- **Exercise**
Every record below should be repeated exactly, with the pictures left out.

- **Task material**
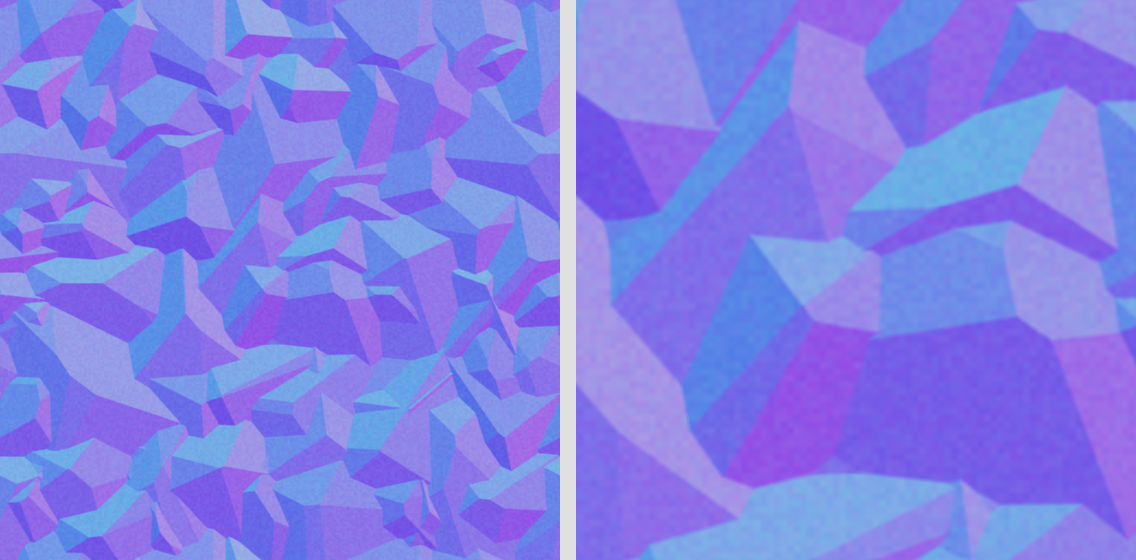
Left: the whole. Right: its middle third, enlarged.
This texture map is drawn by a WebGL 2 fragment shader. Its source:

```glsl
#version 300 es
precision highp float;

#define PITS 8.0
#define PIT_JITTER 0.85
#define PIT_DEPTH 0.35
#define SIDES 5
#define SIDE_SHIFT 0.4
#define FACET_TILT 0.118
#define EDGE_WIDTH 0.002
#define GRAIN_CELLS 256.0
#define GRAIN_TILT 0.055

const float TAU = 6.2831853;

uniform vec2 u_resolution;
out vec4 fragColor;

vec3 hash3(vec2 p) {
  vec3 q = vec3(dot(p, vec2(127.1, 311.7)),
                dot(p, vec2(269.5, 183.3)),
                dot(p, vec2(419.2, 371.9)));
  return fract(sin(q) * 43758.5453);
}

// Wrap whole-number cells; the half step guards against rounding
vec2 wrapCell(vec2 id, float count) {
  return floor(mod(id + 0.5, count));
}

// Planes are vec3(slope, height). Keep the higher one, softening the crease
vec3 upper(vec3 a, vec3 b) {
  float crease = (b.z - a.z) / (length(b.xy - a.xy) + 1e-4);
  float width = EDGE_WIDTH * PITS;
  return vec3(mix(a.xy, b.xy, smoothstep(-width, width, crease)), max(a.z, b.z));
}

vec3 lower(vec3 a, vec3 b) {
  return -upper(-a, -b);
}

// One pit: the upper envelope of a ring of planes leaning outwards
vec3 pit(vec2 p, vec2 key) {
  vec3 surface = vec3(0.0, 0.0, -10.0);
  for (int i = 0; i < SIDES; i++) {
    vec3 rnd = hash3(key + float(i + 1) * vec2(17.0, 29.0));
    float angle = (float(i) + 0.85 * rnd.x) * TAU / float(SIDES);
    vec2 slope = vec2(cos(angle), sin(angle)) * mix(0.45, 1.55, rnd.y);
    float height = dot(slope, p) + (rnd.z - 0.5) * SIDE_SHIFT;
    surface = upper(surface, vec3(slope, height));
  }
  return surface;
}

// Slope of the rock: the lower envelope of scattered, wrapping pits
vec2 rockSlope(vec2 uv) {
  vec2 p = uv * PITS;
  vec2 cell = floor(p);
  vec3 surface = vec3(0.0, 0.0, 10.0);
  for (int y = -2; y <= 2; y++) {
    for (int x = -2; x <= 2; x++) {
      vec2 id = cell + vec2(x, y);
      vec2 key = wrapCell(id, PITS);
      vec3 rnd = hash3(key + 3.0);
      vec2 center = id + 0.5 + (rnd.xy - 0.5) * PIT_JITTER;
      vec3 facet = pit(p - center, key);
      facet.z += rnd.z * PIT_DEPTH;
      surface = lower(surface, facet);
    }
  }
  return surface.xy;
}

// Wrapping value noise, one channel per slope axis
vec2 grainSlope(vec2 uv) {
  vec2 p = uv * GRAIN_CELLS;
  vec2 cell = floor(p);
  vec2 f = fract(p);
  f = f * f * (3.0 - 2.0 * f);
  vec2 a = hash3(wrapCell(cell, GRAIN_CELLS)).xy;
  vec2 b = hash3(wrapCell(cell + vec2(1.0, 0.0), GRAIN_CELLS)).xy;
  vec2 c = hash3(wrapCell(cell + vec2(0.0, 1.0), GRAIN_CELLS)).xy;
  vec2 d = hash3(wrapCell(cell + 1.0, GRAIN_CELLS)).xy;
  return mix(mix(a, b, f.x), mix(c, d, f.x), f.y) - 0.5;
}

void main() {
  vec2 uv = gl_FragCoord.xy / u_resolution;
  vec2 slope = rockSlope(uv) * FACET_TILT + grainSlope(uv) * GRAIN_TILT;

  // Encode the slope as a surface normal colour
  vec3 color = vec3(vec2(0.498, 0.5) + slope * vec2(0.95, 1.1),
                    0.915 - 0.4 * dot(slope, slope));
  fragColor = vec4(color, 1.0);
}
```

- **Exercise answer**
Left: the whole. Right: its middle third, enlarged.
This texture map is drawn by a WebGL 2 fragment shader. Its source:

```glsl
#version 300 es
precision highp float;

#define PITS 8.0
#define PIT_JITTER 0.85
#define PIT_DEPTH 0.35
#define SIDES 5
#define SIDE_SHIFT 0.4
#define FACET_TILT 0.118
#define EDGE_WIDTH 0.002
#define GRAIN_CELLS 256.0
#define GRAIN_TILT 0.055

const float TAU = 6.2831853;

uniform vec2 u_resolution;
out vec4 fragColor;

vec3 hash3(vec2 p) {
  vec3 q = vec3(dot(p, vec2(127.1, 311.7)),
                dot(p, vec2(269.5, 183.3)),
                dot(p, vec2(419.2, 371.9)));
  return fract(sin(q) * 43758.5453);
}

// Wrap whole-number cells; the half step guards against rounding
vec2 wrapCell(vec2 id, float count) {
  return floor(mod(id + 0.5, count));
}

// Planes are vec3(slope, height). Keep the higher one, softening the crease
vec3 upper(vec3 a, vec3 b) {
  float crease = (b.z - a.z) / (length(b.xy - a.xy) + 1e-4);
  float width = EDGE_WIDTH * PITS;
  return vec3(mix(a.xy, b.xy, smoothstep(-width, width, crease)), max(a.z, b.z));
}

vec3 lower(vec3 a, vec3 b) {
  return -upper(-a, -b);
}

// One pit: the upper envelope of a ring of planes leaning outwards
vec3 pit(vec2 p, vec2 key) {
  vec3 surface = vec3(0.0, 0.0, -10.0);
  for (int i = 0; i < SIDES; i++) {
    vec3 rnd = hash3(key + float(i + 1) * vec2(17.0, 29.0));
    float angle = (float(i) + 0.85 * rnd.x) * TAU / float(SIDES);
    vec2 slope = vec2(cos(angle), sin(angle)) * mix(0.45, 1.55, rnd.y);
    float height = dot(slope, p) + (rnd.z - 0.5) * SIDE_SHIFT;
    surface = upper(surface, vec3(slope, height));
  }
  return surface;
}

// Slope of the rock: the lower envelope of scattered, wrapping pits
vec2 rockSlope(vec2 uv) {
  vec2 p = uv * PITS;
  vec2 cell = floor(p);
  vec3 surface = vec3(0.0, 0.0, 10.0);
  for (int y = -2; y <= 2; y++) {
    for (int x = -2; x <= 2; x++) {
      vec2 id = cell + vec2(x, y);
      vec2 key = wrapCell(id, PITS);
      vec3 rnd = hash3(key + 3.0);
      vec2 center = id + 0.5 + (rnd.xy - 0.5) * PIT_JITTER;
      vec3 facet = pit(p - center, key);
      facet.z += rnd.z * PIT_DEPTH;
      surface = lower(surface, facet);
    }
  }
  return surface.xy;
}

// Wrapping value noise, one channel per slope axis
vec2 grainSlope(vec2 uv) {
  vec2 p = uv * GRAIN_CELLS;
  vec2 cell = floor(p);
  vec2 f = fract(p);
  f = f * f * (3.0 - 2.0 * f);
  vec2 a = hash3(wrapCell(cell, GRAIN_CELLS)).xy;
  vec2 b = hash3(wrapCell(cell + vec2(1.0, 0.0), GRAIN_CELLS)).xy;
  vec2 c = hash3(wrapCell(cell + vec2(0.0, 1.0), GRAIN_CELLS)).xy;
  vec2 d = hash3(wrapCell(cell + 1.0, GRAIN_CELLS)).xy;
  return mix(mix(a, b, f.x), mix(c, d, f.x), f.y) - 0.5;
}

void main() {
  vec2 uv = gl_FragCoord.xy / u_resolution;
  vec2 slope = rockSlope(uv) * FACET_TILT + grainSlope(uv) * GRAIN_TILT;

  // Encode the slope as a surface normal colour
  vec3 color = vec3(vec2(0.498, 0.5) + slope * vec2(0.95, 1.1),
                    0.915 - 0.4 * dot(slope, slope));
  fragColor = vec4(color, 1.0);
}
```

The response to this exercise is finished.